No one likes to think about their own mortality.About one half of adult population in Canada dies without a will.
However, some consideration should be given to what happens to assets upon an individual's death. If there is not a valid will, family members would have the burden and emotional stress of potentially complicated legal proceedings to determine who is entitled to what portion of the estate.
Those living in common law relationships may not be entitled to receive from their partner's estate unless the partner left a will. In Ontario, a legally married spouse of a deceased individual receives the first $200,000 ("preferential share") of the estate and shares the remaining amounts, if any, with the children of the deceased. The common law spouse does not have the same rights to inherit.
Wills should also name estate trustees (executors) who administer the estate. Without a will a wrong person may end in charge of the estate.
A power of attorney for property and a power of attorney for personal care ('living will") are also important to have. power of attorney for property appoints someone to manage the property of the owner when the owner is unable to do this. power of attorney for personal care stipulates the wishes regarding health care (such as a "do not resuscitate" directive).
Wills and other estate planning documents should be kept in a safe place such as a safety deposit box.
A lawyer in Ontario with experience in wills and estates law will help clients prepare their wills and other instruments dealing with the administration and disposition of their property. An experienced estate lawyer could also offer advice as to what should be included in a will or will be helpful in updating the documents as life situation changes.

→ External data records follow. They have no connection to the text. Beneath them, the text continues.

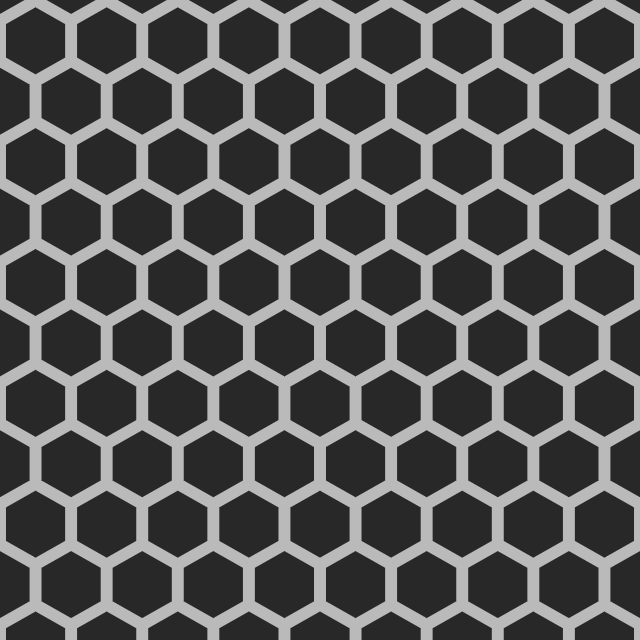
Give the GLSL for this pattern, as a Shadertoy shader.

```glsl
// Honeycomb mesh: dark pointy-top hexagons separated by flat light grey walls.
// Two interleaved rectangular lattices give the nearest cell centre, and a
// hexagonal distance from that centre gives the wall with a smoothed edge.

const float COLUMNS    = 9.0;                // cells across the canvas
const float ROW_PITCH  = 0.0944;             // row spacing, in canvas heights
const vec2  ANCHOR     = vec2(0.5, 0.5586);  // centre of one cell
const float WALL_WIDTH = 0.168;              // in cell widths
const vec3  CELL_COLOR = vec3(0.157);
const vec3  WALL_COLOR = vec3(0.729);

const float SQRT3 = 1.7320508;

// Offset from the nearest hexagon centre; cells are one unit wide.
vec2 nearestCenterOffset(vec2 p) {
    vec2 period = vec2(1.0, SQRT3);
    vec2 a = p - period * round(p / period);
    vec2 shifted = p - 0.5 * period;
    vec2 b = shifted - period * round(shifted / period);
    return dot(a, a) < dot(b, b) ? a : b;
}

// Hexagonal distance from the centre: 0.5 on the cell border.
float hexDistance(vec2 p) {
    p = abs(p);
    return max(p.x, dot(p, vec2(0.5, 0.5 * SQRT3)));
}

void mainImage(out vec4 fragColor, in vec2 fragCoord) {
    vec2 uv = fragCoord / iResolution.xy;

    // Scale to unit-wide cells; the rows are slightly compressed.
    vec2 p = (uv - ANCHOR) * vec2(COLUMNS, 0.5 * SQRT3 / ROW_PITCH);

    // Signed distance to the wall edge, positive inside the wall.
    float edge = hexDistance(nearestCenterOffset(p)) - 0.5 * (1.0 - WALL_WIDTH);

    // Blend over one pixel.
    float pixel = COLUMNS / iResolution.x;
    float wall = clamp(edge / pixel + 0.5, 0.0, 1.0);

    fragColor = vec4(mix(CELL_COLOR, WALL_COLOR, wall), 1.0);
}
```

Source: canadianfamily.ca, "7 Things You Need to Know About Making a Will", Accessed on Nov. 24, 2017